Clean sweaters less often to save wear and tear
King Features Syndicate Dec. 10, 2005 12:00 AM
Dear Readers: You don't need to wash sweaters after every wearing. In fact, they'll look better and last longer if you clean them only when they are really dirty. Here are cleaning hints:
Check the labels. If the sweater is not made of rayon or silk, chances are, the sweater can be hand-washed. Use a mild soap and cold water.
After rinsing, roll the sweater in a towel and gently push on it to squeeze out the excess water, and then lay the sweater flat to dry. Don't wring it out or hang it up - these methods will stretch a sweater out of shape.
Mohair- or angora-fiber sweaters can be popped in the freezer while still damp for 20 minutes or so to restore their fluffiness.
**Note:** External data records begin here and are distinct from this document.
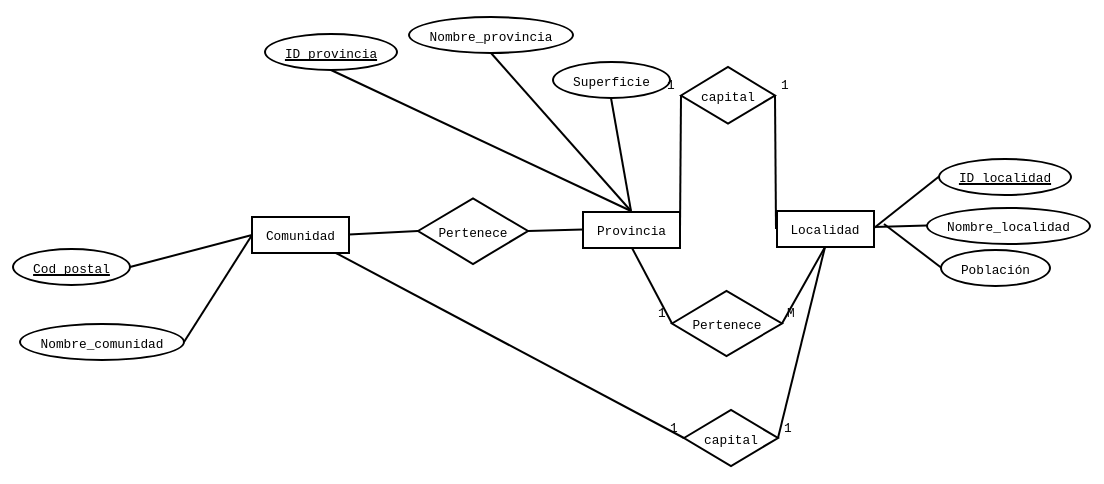
<!DOCTYPE html>
<html lang="es">
<head>
<meta charset="utf-8">
<title>Diagrama entidad-relación</title>
<style>
:root { --ink: #000; --paper: #fff; }
* { box-sizing: border-box; }
body { margin: 0; background: var(--paper); }
.diagram {
  position: relative; width: 1104px; height: 484px; overflow: hidden;
  background: var(--paper); color: var(--ink);
  font: 12.8px/16px "Liberation Mono", monospace;
}
.links { position: absolute; left: 0; top: 0; stroke: var(--ink); stroke-width: 2; fill: var(--paper); }
.node {
  position: absolute; left: var(--x); top: var(--y); width: var(--w); height: 38px;
  display: flex; align-items: center; justify-content: center;
  padding-top: 5px; white-space: nowrap;
}
.entity { --w: 99px; border: 2px solid var(--ink); background: var(--paper); }
.attribute { border: 2px solid var(--ink); border-radius: 50%; background: var(--paper); }
.key span { text-decoration: underline 2px; text-underline-offset: 1px; text-decoration-skip-ink: none; }
.relation { --w: 110px; }
.cardinality { position: absolute; left: var(--x); top: var(--y); }
</style>
</head>
<body>
<main class="diagram">
  <svg class="links" width="1104" height="484" viewBox="0 0 1104 484" aria-hidden="true">
    <g>
      <line x1="331" y1="70" x2="631" y2="211"/>
      <line x1="491" y1="53" x2="631" y2="211"/>
      <line x1="611" y1="98" x2="631" y2="211"/>
      <line x1="130" y1="267" x2="252" y2="235"/>
      <line x1="184" y1="342" x2="252" y2="235"/>
      <line x1="349" y1="234.5" x2="418" y2="231"/>
      <line x1="528" y1="231" x2="583" y2="229.5"/>
      <line x1="336" y1="253" x2="684" y2="438"/>
      <line x1="778" y1="438" x2="825" y2="247"/>
      <line x1="631.5" y1="247" x2="672" y2="323.5"/>
      <line x1="782" y1="323.5" x2="825" y2="247"/>
      <line x1="681" y1="95.5" x2="680" y2="230"/>
      <line x1="775" y1="95.5" x2="776" y2="229"/>
      <line x1="874" y1="228" x2="939" y2="176.5"/>
      <line x1="874" y1="227" x2="927" y2="225.5"/>
      <line x1="884" y1="224" x2="941" y2="267.5"/>
    </g>
    <g>
      <polygon points="681,95.5 728,67 775,95.5 728,123.5"/>
      <polygon points="418,231 473,198.5 528,231 473,264"/>
      <polygon points="672,323.5 726.5,291 782,323.5 726.5,356"/>
      <polygon points="684,438 731,410 778,438 731,466"/>
    </g>
  </svg>

  <div class="node entity" style="--x:251px;--y:215.5px"><span>Comunidad</span></div>
  <div class="node entity" style="--x:582px;--y:210.5px"><span>Provincia</span></div>
  <div class="node entity" style="--x:775.5px;--y:209.5px"><span>Localidad</span></div>

  <div class="node attribute key" style="--x:264px;--y:33px;--w:134px"><span>ID_provincia</span></div>
  <div class="node attribute" style="--x:408px;--y:16px;--w:166px"><span>Nombre_provincia</span></div>
  <div class="node attribute" style="--x:552px;--y:61px;--w:119px"><span>Superficie</span></div>
  <div class="node attribute key" style="--x:12px;--y:248px;--w:119px"><span>Cod_postal</span></div>
  <div class="node attribute" style="--x:19px;--y:323px;--w:166px"><span>Nombre_comunidad</span></div>
  <div class="node attribute key" style="--x:938px;--y:157.5px;--w:134px"><span>ID_localidad</span></div>
  <div class="node attribute" style="--x:926px;--y:206.5px;--w:165px"><span>Nombre_localidad</span></div>
  <div class="node attribute" style="--x:940px;--y:249px;--w:111px"><span>Población</span></div>

  <div class="node relation" style="--x:673px;--y:76.5px"><span>capital</span></div>
  <div class="node relation" style="--x:418px;--y:212px"><span>Pertenece</span></div>
  <div class="node relation" style="--x:672px;--y:304.5px"><span>Pertenece</span></div>
  <div class="node relation" style="--x:676px;--y:419px"><span>capital</span></div>

  <span class="cardinality" style="--x:667px;--y:78px">1</span>
  <span class="cardinality" style="--x:781px;--y:78px">1</span>
  <span class="cardinality" style="--x:658px;--y:306px">1</span>
  <span class="cardinality" style="--x:787px;--y:306px">M</span>
  <span class="cardinality" style="--x:670px;--y:421px">1</span>
  <span class="cardinality" style="--x:784px;--y:421px">1</span>
</main>
</body>
</html>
No matter what the fiber, do not iron the sweater, if possible. If you must, try using a steam iron on the reverse side to steam out wrinkles.
Dear Heloise: We have limited space in our home. When I start to sort clothes for a cruise or trip, I utilize our spare bathroom by putting an extra shower-curtain rod across the tub area, and I hang all of the clothes there. It is easy to see what is hanging there.
- Jeanne Rogozenski, via e-mail
Dear Heloise: I purchased a set of vertical blinds, and the slats were fabric-looking vinyl. My daughter installed the hardware, and when she put the slats into the holders, the slats clung together from static. She asked me for a fabric-softener dryer sheet and ran it down the front and up the back of each slat - no more static cling. The vertical blinds now hang properly.
- Colleen Wheeler, Indianapolis
Dear Heloise: I have arthritis in my neck and need a brace when leaning back to take a nap in the recliner. My head was always "falling off" to one side, so I devised an effective and inexpensive brace.
I took a cotton tube sock, filled it with dried lentils, secured the open end, and now can rest quite well, with no more "broken neck."
Popcorn kernels, dried beans, etc., would do just as well, and one can adjust the firmness by using more or less filler.
- A reader in Lubbock, Texas
Dear Heloise: I've discovered that scrubbing hard vegetables, such as potatoes and carrots, with a nylon-net scrubber before cooking works better than scraping them with a knife or peeler. The scrubber removes less of the peel and leaves more nutrients.
- P.C., in South Carolina
Dear Heloise: To protect porcelain sinks from scratches and dishes from breakage, I use a waffle-weave shelf liner. It comes in a roll and can be cut to the size of your sink.
Also, you can cut out a section to provide easy access to the drain.
- Irene, from Texas
Dear Heloise: When I clean my automatic-drip coffeepot with vinegar, I save the vinegar and rinse water and pour them into my outdoor city trash container to help eliminate odor. I let the liquid sit a while and then turn over the container to pour the liquid out.
- Joyce McCasland, Little Rock
Dear Heloise: When I rinse grapes, cherry tomatoes, etc., I use a plastic container with holes in it that other fruit came in, and I don't have to pull out the colander.
- K.M., in San Antonio
Send a great hint to: Heloise, P.O. Box 795000, San Antonio, TX 78279. Or fax your question to 1-(210)-HELOISE (435-6473).